Cricket Australia has ratified a change to its Code of Conduct for Players and Player Support Personnel, opening the door for David Warner to have his lifetime leadership ban overturned.
The New South Welshman was banned from all captaincy positions following the infamous Cape Town sandpaper incident in 2018.
Since returning to the national side in 2019, there has been growing speculation that Warner’s leadership ban should be revoked, with Test captain Pat Cummins among those supporting the move.
Watch Australia v England. Every ODI live and ad-break free in play on Kayo. New to Kayo? Start your free trial now >
Last month, the CA Board requested an amendment to the organisation’s Code of Conduct that would allow players and support staff to request for the modification of long-term sanctions.
And on Monday morning, CA confirmed those changes had been accepted and given formal approval following a review by Head of Integrity Jacqui Partridge.
Warner is now permitted to apply for his lifetime ban to be modified before a panel of three code of conduct commissioners, but the 36-year-old will have to demonstrate “remorse” and evidence of improved behavior to be successful.
Under the previous Code of Conduct, players do not have the right to have a sanction reviewed once it has been accepted.
“Under the changes, players and support staff can now apply to have long-term sanctions modified,” Cricket Australia said in a statement.
“Any applications will be considered by a three-person review panel, comprising independent code of conduct commissioners, which must be satisfied that exceptional circumstances exist to justify modifying a sanction.
“These circumstances and considerations will include whether the subject of the sanction has demonstrated genuine remorse; the subject’s conduct and behavior since the imposition of the sanction; whether rehabilitation programs have been completed undertaken (if applicable) and the length of time that has passed since the sanction was imposed and whether sufficient time has passed to allow for reform or rehabilitation.
“The hearing of an application is not an appeal, or a review of the original sanction imposed.”
The Code of Conduct now states: “Acknowledges that Players and Player Support Personnel are capable of genuine reform or rehabilitation and is intended to provide the Player or Player Support Personnel with an opportunity to resume their previously held positions or responsibilities in specific circumstances.”
Cummins was announced as Australia’s ODI captain last month following Aaron Finch’s retirement, with the paceman leading his country to a six-wicket victory over England in Adelaide on Thursday.
But teammate Josh Hazlewood was given the captaincy duties for the second ODI in Sydney, which Australia won by 72 runs.
The bombshell decision sets up a unique blueprint for Australian captaincy ahead of next year’s World Cup in India, developing a leadership group that can rotate the role if required.
Steve Smith and Alex Carey, who have both led the Australian ODI team before, are among the captaincy candidates, and now Warner could also join the list.

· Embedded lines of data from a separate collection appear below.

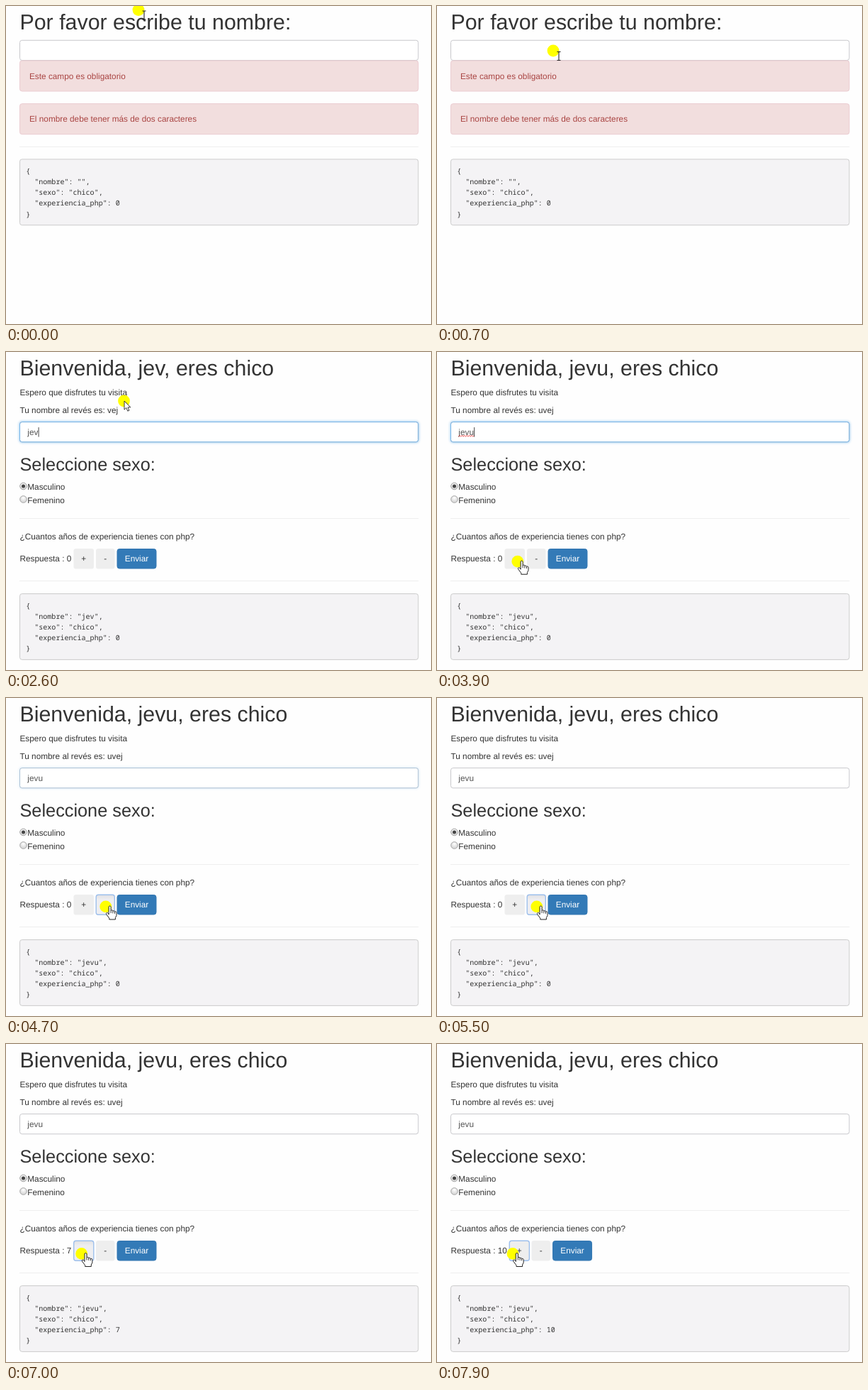
An HTML page for the animation above (8000 ms loop, 600 by 448 pixels).

```html
<!DOCTYPE html>
<html lang="es">
<head>
<meta charset="utf-8">
<title>Formulario</title>
<style>
html, body { margin: 0; width: 100%; height: 100%; overflow: hidden; background: #fefefe; }
svg { display: block; }
text { font: 11.8px "Liberation Sans", Arial, sans-serif; fill: #333; white-space: pre; text-rendering: geometricPrecision; }
.h1 { font-size: 30.35px; }
.h2 { font-size: 25.3px; }
.code { font: 10.05px "Noto Sans Mono", "DejaVu Sans Mono", monospace; }
.error { fill: #a94442; }
.value { fill: #555; }
.send { fill: #fff; }
.mid { text-anchor: middle; }
</style>
</head>
<body>
<svg id="stage" width="600" height="448" viewBox="0 0 600 448">
  <defs>
    <filter id="blur" x="-5%" y="-50%" width="110%" height="200%"><feGaussianBlur stdDeviation="1.6"/></filter>
    <linearGradient id="pressed" x1="0" y1="0" x2="0" y2="1">
      <stop offset="0" stop-color="#e0e0e3"/><stop offset=".25" stop-color="#eeeef1"/>
    </linearGradient>
    <radialGradient id="radio" cy=".3"><stop offset="0" stop-color="#fff"/><stop offset="1" stop-color="#ddd"/></radialGradient>
  </defs>
  <g id="page"></g>
  <g id="pointer"></g>
</svg>
<script>
const LOOP = 8000, LEFT = 19.5, WIDTH = 562.5;
const NAME = 'jevu';
const KEYS = [1800, 2100, 2500, 2800];
const FOCUS = 1000, BLUR = 4600, COUNT_START = 6000, COUNT_STEP = 165, COUNT_MAX = 10;
const ALERT_STEP = 43.8;

// time, hotspot x, hotspot y
const PATH = [
  [0, 195, 13], [700, 172, 70.5], [900, 167, 69], [3300, 167, 69],
  [3900, 119.6, 294.2], [4200, 119.6, 294.2], [4450, 146.6, 293], [5500, 146.6, 293],
  [5750, 112, 294.5], [8000, 112.8, 294.5]
];

const page = document.getElementById('page');
const pointer = document.getElementById('pointer');
const pen = document.createElement('canvas').getContext('2d');
pen.font = '11.8px "Liberation Sans", Arial, sans-serif';
const measure = s => pen.measureText(s).width;
const clamp = v => Math.max(0, Math.min(1, v));

const text = (x, y, s, cls = '') => `<text x="${x}" y="${y}" class="${cls}">${s}</text>`;
const box = (x, y, w, h, fill, stroke = 'none', extra = '') =>
  `<rect x="${x}" y="${y}" width="${w}" height="${h}" rx="3.2" fill="${fill}" stroke="${stroke}" ${extra}/>`;
const rule = y => `<path d="M${LEFT - .5} ${y}h${WIDTH + 1}" stroke="#eee"/>`;

function alertBox(y, message) {
  return box(LEFT, y, WIDTH, 43, '#f2dede', '#ebccd1') + text(33, y + 25.6, message, 'error');
}

function field(y, value, t) {
  const glow = clamp((t - FOCUS) / 150) * (1 - clamp((t - BLUR) / 150));
  const focused = t >= FOCUS && t < BLUR;
  const lastKey = [FOCUS, ...KEYS].filter(k => k <= t).pop();
  const end = 30.3 + measure(value);
  let out = '';
  if (glow) out += box(LEFT, y, WIDTH, 28.2, 'none', '#66afe9', `stroke-width="3" opacity="${glow * .5}" filter="url(#blur)"`);
  out += box(LEFT, y, WIDTH, 28.2, '#fff', '#c8c8cc');
  if (glow) out += box(LEFT, y, WIDTH, 28.2, 'none', '#74b4e8', `opacity="${glow}"`);
  out += text(30.3, y + 18.2, value, 'value');
  if (focused && value === NAME && t > 2900) {
    let d = `M30.3 ${y + 20.5}`;
    for (let x = 30.3, up = 1; x < end - 1; x += 1.7, up = -up) d += `l1.7 ${-1.6 * up}`;
    out += `<path d="${d}" fill="none" stroke="#e33" stroke-width=".9"/>`;
  }
  if (focused && (t - lastKey) % 1000 < 500)
    out += `<path d="M${end + .7} ${y + 7.5}v13.5" stroke="#333" stroke-width=".9"/>`;
  return out;
}

function radio(y, label, on) {
  return `<circle cx="24.5" cy="${y}" r="4.8" fill="url(#radio)" stroke="#999" stroke-width=".9"/>` +
    (on ? `<circle cx="24.5" cy="${y}" r="2.5" fill="#444"/>` : '') + text(30.3, y + 5.4, label);
}

function button(x, y, w, label, focused, down) {
  let out = box(x, y, w, 28.5, down ? 'url(#pressed)' : '#eee');
  if (focused) out += box(x + .2, y + .3, w - .4, 28, 'none', '#9dbfec', 'stroke-width="1.4"');
  return out + text(x + w / 2, y + 18.2, label, 'mid');
}

function questions(y, count, t) {
  const minusFocus = t >= BLUR && t < COUNT_START, plusFocus = t >= COUNT_START;
  const minusDown = minusFocus && t < 5580 && (t - BLUR) % 220 < 110;
  const plusDown = plusFocus && t < 7850 && (t - COUNT_START) % COUNT_STEP < 70;
  const shift = measure(String(count)) - measure('0');
  return text(LEFT, y + 8.8, 'Seleccione sexo:', 'h2') +
    radio(y + 31, 'Masculino', true) + radio(y + 49.5, 'Femenino', false) +
    rule(y + 76.5) +
    text(LEFT, y + 106.2, '¿Cuantos años de experiencia tienes con php?') +
    text(LEFT, y + 137, 'Respuesta : ' + count) +
    `<g transform="translate(${shift})">` +
    button(95.5, y + 119, 28.5, '+', plusFocus, plusDown) +
    button(127, y + 119, 26.5, '-', minusFocus, minusDown) +
    box(157, y + 119.5, 55, 27.5, '#337ab7', '#3276b1') + text(184.5, y + 137.4, 'Enviar', 'mid send') +
    '</g>' + rule(y + 164.6);
}

function dump(y, value, count) {
  const lines = ['{', `  "nombre": "${value}",`, '  "sexo": "chico",', `  "experiencia_php": ${count}`, '}'];
  return box(LEFT, y, WIDTH, 92.8, '#f4f3f5', '#ccc') +
    lines.map((s, i) => text(28.2, y + 20 + i * 15.15, s, 'code')).join('');
}

function drawPage(t) {
  const value = NAME.slice(0, KEYS.filter(k => k <= t).length);
  const count = t < COUNT_START ? 0 : Math.min(COUNT_MAX, 1 + Math.floor((t - COUNT_START) / COUNT_STEP));
  const short = 'El nombre debe tener más de dos caracteres';
  if (!value)
    return text(LEFT, 33.2, 'Por favor escribe tu nombre:', 'h1') + field(48.3, '', t) +
      alertBox(77, 'Este campo es obligatorio') + alertBox(137.7, short) +
      rule(198.3) + dump(215.9, value, count);
  const tooShort = value.length < 3;
  const y = 158 + (tooShort ? ALERT_STEP : 0);
  return text(LEFT, 33.2, `Bienvenida, ${value}, eres chico`, 'h1') +
    text(LEFT, 60.6, 'Espero que disfrutes tu visita') +
    text(LEFT, 85.9, 'Tu nombre al revés es: ' + [...value].reverse().join('')) +
    field(98.6, value, t) + (tooShort ? alertBox(127.5, short) : '') +
    questions(y, count, t) + dump(y + 182.6, value, count);
}

function hotspot(t) {
  const i = PATH.findIndex((p, k) => k && t <= p[0]);
  const [t0, x0, y0] = PATH[i - 1], [t1, x1, y1] = PATH[i];
  const u = (t - t0) / (t1 - t0), e = u * u * (3 - 2 * u);
  return [x0 + (x1 - x0) * e, y0 + (y1 - y0) * e];
}

const SHAPES = {
  beam: { halo: [-8, -7.5], draw: '<path d="M-2.5-6h2l.5.6.5-.6h2M0-5.4V5.4M-2.5 6h2l.5-.6.5.6h2" fill="none" stroke="#222" stroke-width="1.1"/>' },
  arrow: { halo: [-.5, 0], draw: '<path d="M0 0V12.2L2.8 9.6 4.8 14.2 6.9 13.3 5 8.9H8.8Z" fill="#fff" stroke="#222" stroke-width=".9"/>' },
  hand: { halo: [-5.8, .9], draw: '<path d="M-1.5 12V1.5Q-1.4 0 0 0T1.5 1.5V6.6Q2 5.6 3.2 5.9T4.3 7.5Q4.9 6.4 6 6.9T6.9 8.4Q7.6 7.4 8.6 8T9.4 9.6V13.5L7.8 16.5V19H-.8V17.3L-5 11.6Q-5.6 10.2-4.4 9.6T-2.2 10.8Z" fill="#fff" stroke="#222"/><path d="M1.5 6.6V10M4.3 7.5V10.4M6.9 8.4V10.8" stroke="#222" stroke-width=".9"/>' }
};

function drawPointer(t) {
  const [x, y] = hotspot(t);
  let kind = 'arrow';
  if (t < KEYS[0]) kind = y < 40 || y > 48 ? 'beam' : 'arrow';
  else if (y > 277) kind = 'hand';
  else if ((y > 98 && y < 127) || (y > 145 && y < 170) || (y > 253 && y < 268)) kind = 'beam';
  const { halo, draw } = SHAPES[kind];
  return `<g transform="translate(${x.toFixed(2)} ${y.toFixed(2)})"><circle cx="${halo[0]}" cy="${halo[1]}" r="8.4" fill="#ff0"/>${draw}</g>`;
}

const shown = new Map();
function update(node, markup) {
  if (shown.get(node) === markup) return;
  shown.set(node, markup);
  node.innerHTML = markup;
}

function render(t) {
  update(page, drawPage(t));
  update(pointer, drawPointer(t));
}

const start = performance.now();
function tick() {
  render((performance.now() - start) % LOOP);
  requestAnimationFrame(tick);
}
tick();
</script>
</body>
</html>
```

“We’ve obviously got Smith, who was vice-captain tonight, and down the chain there’s another couple in the leadership group,” Hazlewood explained to reporters on Saturday,
“So there’s plenty of options there and I felt even out in the middle there were a number of senior players I could talk to and get their opinions.”
Warner is already a respected leader within the national side in an unofficial capacity — he captained Australia in three ODIs in 2016, also leading the Sunrisers Hyderabad to an Indian Premier League title that year.
The talented left-hander will also be eligible to captain the Sydney Thunder in this summer’s Big Bash League if his lifetime ban is successfully revoked.
Warner recently indicated that he intends to play international cricket until the 2024 T20 World Cup, suggesting he may retire from Tests after next year’s Ashes series in England.
“Test cricket will probably be the first one to fall off,” he told Triple M’s Deadset Legends last week.
“Because that’s how it will pan out. The T20 World Cup is in 2024, (one-day) World Cup next year.
“Potentially it could be my last 12 months in Test cricket.
“But I love the white-ball game; it’s amazing.”
The third and final ODI between Australia and England gets underway on Tuesday afternoon, with the first ball scheduled for 2.20pm AEDT.